The Magic of Mariachi
Published Oct 1, 2013 8:00 AM
Linda Stell ’59 remembers the party 52 years ago when she became part of history. Stell had pulled out some songbooks that she had brought back from visiting her aunt and uncle in Mexico. UCLA music graduate student Donn Borcherdt ’55 turned to Stell and told her: “I’m thinking of starting a mariachi group. I want you to be our singer.” Neither they nor the other members of Mariachi Uclatlán, as the group was first called, knew that their newborn group would change mariachi forever, taking the music to places it had never been heard before and elevating the traditional genre to heights it otherwise never would have reached.
“UCLA definitely played a role in elevating mariachi music,” said Daniel Sheehy ’70, M.A. ’74, Ph.D. ’79, an early Uclatlán member who is now the director and curator of the Smithsonian Folkways Recordings, which preserves and promotes international folk music worldwide. “When people used to say, ‘Why bother with that low-class music?,’ you could tell them that it was being taught at a major university.”

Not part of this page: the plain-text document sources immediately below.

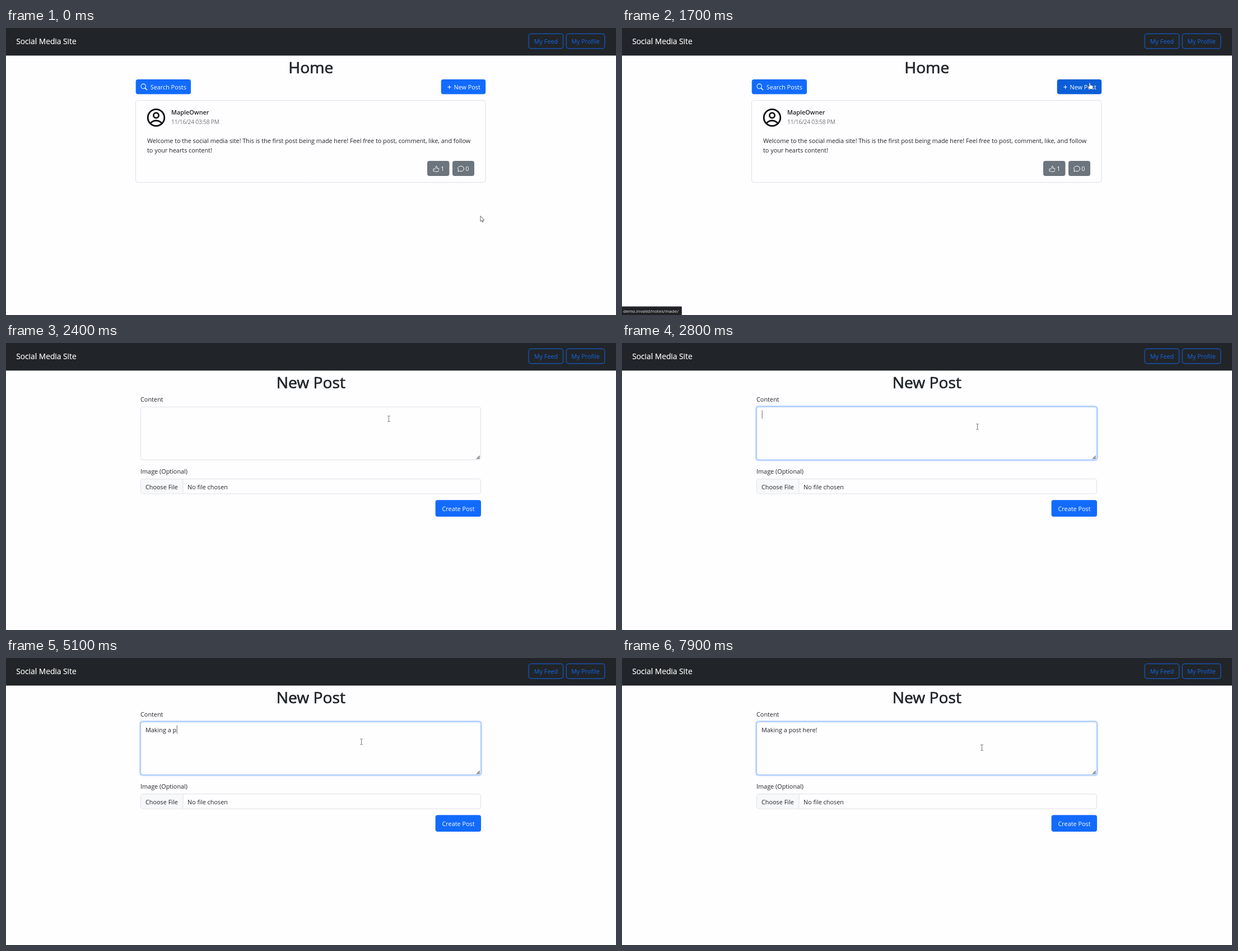
Recreate the animation shown at these times as an HTML page with a canvas. Size 1089x514 px, loop 8 s.

```html
<!DOCTYPE html>
<html lang="en">
<head>
<meta charset="utf-8">
<title>Social Media Site</title>
<style>
  html, body { margin: 0; width: 100%; height: 100%; overflow: hidden; background: #fefdff; }
  canvas { display: block; width: 1089px; height: 514px; }
</style>
</head>
<body>
<canvas id="stage" width="1089" height="514"></canvas>
<script>
const ctx = document.getElementById('stage').getContext('2d');
const LOOP = 8000, STEP = 100;
const PAGE_LOAD = 1800, FOCUS = 2600;
const PAPER = '#fefdff', INK = '#212529', BLUE = '#126bfd', GRAY = '#6c757d', LINE = '#dfe0e3';
const MESSAGE = 'Making a post here!';

// Keys are [time, ...values]
const POINTER = [[0, 847, 337], [200, 847, 337], [1050, 835, 98], [1800, 835, 98], [2000, 823, 95],
  [2600, 634.5, 150], [7400, 634.5, 150], [7900, 642.5, 160.5]];
const TYPING = [[0, 0], [3360, 0], [4060, 5], [6150, 16], [7000, 19]];

const clamp = v => Math.max(0, Math.min(1, v));
const smooth = v => v * v * (3 - 2 * v);
const linear = v => v;

function sample(keys, t, ease) {
  const next = keys.findIndex(key => key[0] > t);
  if (next < 0) return keys[keys.length - 1].slice(1);
  const from = keys[next - 1], to = keys[next];
  const p = ease((t - from[0]) / (to[0] - from[0]));
  return from.slice(1).map((v, i) => v + (to[i + 1] - v) * p);
}

function mix(a, b, p) {
  return `rgb(${a.map((v, i) => Math.round(v + (b[i] - v) * p)).join(',')})`;
}

// heft thickens the letters for a weight between regular and semibold
function text(str, x, y, { size = 10.85, weight = 400, color = INK, align = 'left', tracking = 0, heft = 0 } = {}) {
  ctx.font = `${weight} ${size}px "Open Sans", "Noto Sans", sans-serif`;
  ctx.letterSpacing = tracking + 'px';
  ctx.textAlign = align;
  ctx.fillStyle = color;
  ctx.fillText(str, x, y);
  if (heft) {
    ctx.strokeStyle = color;
    ctx.lineWidth = heft;
    ctx.lineJoin = 'round';
    ctx.strokeText(str, x, y);
  }
}

function heading(str) {
  text(str, 544.3, 81, { size: 28.2, align: 'center', heft: 0.7 });
}

function box(x, y, w, h, { fill, stroke, radius = 4, width = 1 } = {}) {
  ctx.beginPath();
  ctx.roundRect(x, y, w, h, radius);
  if (fill) { ctx.fillStyle = fill; ctx.fill(); }
  if (stroke) { ctx.strokeStyle = stroke; ctx.lineWidth = width; ctx.stroke(); }
}

function path(d, { x = 0, y = 0, fill, stroke, width = 1 }) {
  const shape = new Path2D(d);
  ctx.save();
  ctx.translate(x, y);
  ctx.lineCap = ctx.lineJoin = 'round';
  if (fill) { ctx.fillStyle = fill; ctx.fill(shape); }
  if (stroke) { ctx.strokeStyle = stroke; ctx.lineWidth = width; ctx.stroke(shape); }
  ctx.restore();
}

function ring(x, y, r, width, color) {
  ctx.beginPath();
  ctx.arc(x, y, r, 0, Math.PI * 2);
  ctx.strokeStyle = color;
  ctx.lineWidth = width;
  ctx.stroke();
}

function drawNav() {
  ctx.fillStyle = INK;
  ctx.fillRect(0, 0, 1089, 49.4);
  text('Social Media Site', 18.2, 28.7, { size: 13.75, color: '#fafafa', heft: 0.2 });
  const link = '#1465e6';
  box(933.2, 10.3, 61.5, 26.5, { stroke: link });
  box(1000.3, 10.3, 68.6, 26.5, { stroke: link });
  text('My Feed', 964, 28, { color: link, align: 'center' });
  text('My Profile', 1034.5, 28, { color: link, align: 'center' });
}

function drawAvatar(x, y) {
  ring(x, y, 14.8, 2.8, '#0b0b0c');
  ring(x, y - 4, 4.6, 2.8, '#0b0b0c');
  path('M-10 10Q-6 5.3 0 5.3Q6 5.3 10 10', { x, y, stroke: '#0b0b0c', width: 2.8 });
}

function drawHome(t) {
  heading('Home');

  box(231.7, 92, 98.3, 26.5, { fill: BLUE });
  ring(245.2, 104.3, 4.2, 1.1, '#fff');
  path('M248.3 107.5L251.5 110.7', { stroke: '#fff', width: 1.6 });
  text('Search Posts', 257.7, 110, { color: '#fff' });

  const hover = clamp((t - 980) / 200);
  box(776.7, 92, 79.5, 26.5, { fill: mix([18, 107, 253], [11, 94, 215], hover) });
  path('M788.7 105.8H794.3M791.5 103V108.6', { stroke: '#fff' });
  text('New Post', 799.5, 110, { color: '#fff' });

  box(231.5, 129.5, 624.5, 147, { stroke: LINE });
  drawAvatar(268, 160.5);
  text('MapleOwner', 295, 155, { weight: 600 });
  text('11/16/24 03:58 PM', 295, 172, { size: 10.3, color: '#73777b', tracking: -0.25 });
  text('Welcome to the social media site! This is the first post being made here! ' +
    'Feel free to post, comment, like, and follow', 252, 206, { size: 10.8 });
  text('to your hearts content!', 252, 223);

  box(752, 238, 39.5, 27, { fill: GRAY });
  path('M-4.5 0H-2.2C-.8-1-.5-3-.3-5C1.7-5.2 1.9-3 1.3-1H4C5.2-.8 5 .8 4.4 1.2C4.8 2 4.5 2.8 4 3.2' +
    'C4.1 4.4 3.5 5 2.5 5H-.5C-2 5-2.5 4.2-4.5 4.2Z', { x: 768, y: 252.3, stroke: '#fff' });
  text('1', 776.3, 256, { color: '#fff' });
  box(797, 238, 39, 27, { fill: GRAY });
  path('M-4.2 2.6C-7-1-4-4.7 0-4.7C3.2-4.7 5.5-2.6 5.5 0C5.5 2.8 2.8 4.7 0 4.7C-1 4.7-1.8 4.5-2.5 4.2' +
    'C-3.3 4.8-4.3 5-5.2 5Q-4.2 4-4.2 2.6Z', { x: 812, y: 252, stroke: '#fff' });
  text('0', 820.3, 256, { color: '#fff' });
}

function typedCount(t) {
  return Math.floor(sample(TYPING, t, linear)[0]);
}

function drawCaret(t, count) {
  let lastKey = FOCUS;
  for (let s = FOCUS; s <= t; s += STEP) {
    if (typedCount(s) > typedCount(s - STEP)) lastKey = s;
  }
  if (Math.floor((t - lastKey) / 500) % 2) return;
  const x = 249.5 + ctx.measureText(MESSAGE.slice(0, count)).width;
  ctx.fillStyle = '#6a6c70';
  ctx.fillRect(Math.round(x) - 0.3, 120.5, 1, 15);
}

function drawForm(t) {
  heading('New Post');
  text('Content', 240, 105);

  const focus = clamp((t - FOCUS + STEP) / 200);
  if (focus) {
    ctx.globalAlpha = focus;
    box(237.8, 112, 612.2, 99.4, { fill: '#c2dafe', radius: 6 });
    ctx.globalAlpha = 1;
  }
  box(240.5, 114.5, 607, 94.5, { fill: PAPER, stroke: mix([223, 224, 227], [158, 196, 254], focus) });
  path('M840.5 207.5L845.5 202.5M843.5 207.5L845.5 205.5', { stroke: '#55585c', width: 1.1 });

  const count = typedCount(t);
  text(MESSAGE.slice(0, count), 249, 132.7);
  if (t >= FOCUS) drawCaret(t, count);

  text('Image (Optional)', 240, 234);
  box(240.5, 243.5, 607, 26.5, { stroke: LINE });
  box(241, 244, 75, 25.5, { fill: '#f7f8fa', radius: [3, 0, 0, 3] });
  ctx.fillStyle = LINE;
  ctx.fillRect(315.5, 244, 1, 25.5);
  text('Choose File', 249, 261.7);
  text('No file chosen', 324, 261.7);

  box(766.6, 281.2, 81.4, 29.8, { fill: BLUE });
  text('Create Post', 807.5, 300.7, { color: '#fff', align: 'center' });
}

function drawStatus() {
  box(-1, 499, 107.5, 17, { fill: '#202124', stroke: '#4b4d50', radius: 1 });
  text('demo.invalid/notes/made/', 2, 510, { size: 8, color: '#e6e6e8' });
}

function drawPointer(t) {
  const [x, y] = sample(POINTER, t, smooth);
  const inside = (l, top, r, b) => x > l && x < r && y > top && y < b;
  if (t < PAGE_LOAD && inside(777, 92, 856, 118)) {
    path('M-1 .8Q0-.8 1 .8V4.2L5 5.2Q6.2 5.8 5.7 8L4.8 11.5H0L-3.2 7.2Q-3.3 5.7-1.9 6.2L-1 7Z',
      { x, y, fill: '#fff', stroke: '#4a4d55', width: 0.7 });
  } else if (t >= PAGE_LOAD && inside(240, 114, 848, 209)) {
    path('M-2-5H-.7L0-4.5L.7-5H2M0-4.5V4.5M-2 5H-.7L0 4.5L.7 5H2', { x, y, stroke: '#65676b', width: 0.9 });
  } else {
    path('M0 0V9.6L2.2 7.6L3.7 10.8L5 10.2L3.6 7.1H6.4Z', { x, y, fill: '#fff', stroke: '#55575d', width: 0.9 });
  }
}

function render(now) {
  const t = Math.floor((now % LOOP) / STEP) * STEP;
  ctx.fillStyle = PAPER;
  ctx.fillRect(0, 0, 1089, 514);
  drawNav();
  if (t < PAGE_LOAD) drawHome(t);
  else drawForm(t);
  if (t >= 1300 && t < 2200) drawStatus();
  drawPointer(t);
}

let start;
function tick(now) {
  start ??= now;
  render(now - start);
  requestAnimationFrame(tick);
}
render(0);
requestAnimationFrame(tick);
</script>
</body>
</html>
```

Mark Fogelquist ’69, an early member of Uclatlán — whose musical tradition at UCLA continues to this day — wrote the first academic thesis on mariachi music, says mariachi historian Jonathan Clark, a former Uclatlán member. UCLA students have played in some of the nation’s most renowned mariachis, including the Grammy Award-winning Mariachi Los Camperos de Nati Cano and Mariachi Sol de Mexico de José Hernández.
The university also produced cultural influencers like Sheehy, who has elevated mariachi’s stature in the U.S. by producing concerts and albums, awarding grants and authoring the 2006 book, Mariachi Music in America. And in an ultimate nod to Mexican-American musicians and aficionados, the first mariachi school in Mexico didn’t choose a native to be its director. It turned to Leticia Soto ’01, M.A. ’08, Ph.D. ’13, a Uclatlán player who earned her doctorate in ethnomusicology.
The Country's Music
No one knows for certain when mariachis started, but since the early 1800s, string bands comprised of members of the violin, harp and guitar families have been popular in rural Mexico, Clark explains. The epicenter of mariachi music is the central Mexican state of Jalisco, but musicians in other states and regions also contributed to the music’s early development. While the first groups played with what the Spanish brought to colonial Mexico, mariachis developed two unique instruments that are still in use today: the vihuela, a small, guitar-like instrument, and the guitarrón, a bass guitar.
Contemporary mariachi, with its flashy charro outfits and sombreros, is an urban phenomenon that evolved mainly in Mexico City. In 1905, mariachis performed for President Porfirio Díaz. In the 1920s, mariachis played in the city’s Plaza Garibaldi, a downtown square that still features strolling groups who play on the spot.
From the 1930s to the 1950s, mariachis accompanied popular ranchera (country-style) singers such as Jorge Negrete and Pedro Infante in movies and on radio and, later, television. The festive music, with its lyrics often yearning for past loves, became Mexico’s music.
The popularity of mariachis started to wane in Mexico by the early 1960s, but it rose again in Los Angeles. Mexican immigrants brought the tradition to Southern California and found a captive audience: fellow Mexicans eager to reconnect to their native country.
Westwood Sounds Off
By then, Donn Borcherdt, a UCLA music graduate student, had caught the mariachi bug and decided to start a group at UCLA. Borcherdt and Tim Harding, then teaching in the UCLA Graduate School of Education & Information Studies, recruited Jesus “Don Chuy” Sanchez, a mariachi musician from Jalisco, to rehearse with them. The first formal mariachi class was taught through UCLA’s Ethnomusicology Department in 1964.
Early members of the mariachi included a Japanese temple musician and a student who played Indonesian music. UCLA’s Ethnomusicology Department had just started and its founder, Mantle Hood ’51, M.A. ’52, encouraged students to play the music they were studying.
The early mariachis visited the cantinas of East L.A. to watch Mexican groups perform and even performed for free around L.A. But early mariachi members also supported political causes such as the United Farm Workers (UFW), the prolific union led by the late Cesar Chavez.
“The UFW put us on a truck and they took us from field to field in the Delano area,” Harding says. “We played to get field workers’ attention and then organizers spoke to workers and signed them up.”
By the mid-1970s, Mark Fogelquist — a UCLA graduate student in ethnomusicology who wrote the first master’s thesis on the son jalisciense, the quintessential mariachi song — was leading Uclatlán. After Fogelquist graduated from UCLA, he took Uclatlán off campus, where the group turned professional. In 1976, Sheehy founded a student group called Mariachi Nuevo Uclatlán, which he led for two years before a graduate student named Steve Pearlman took over for the next decade.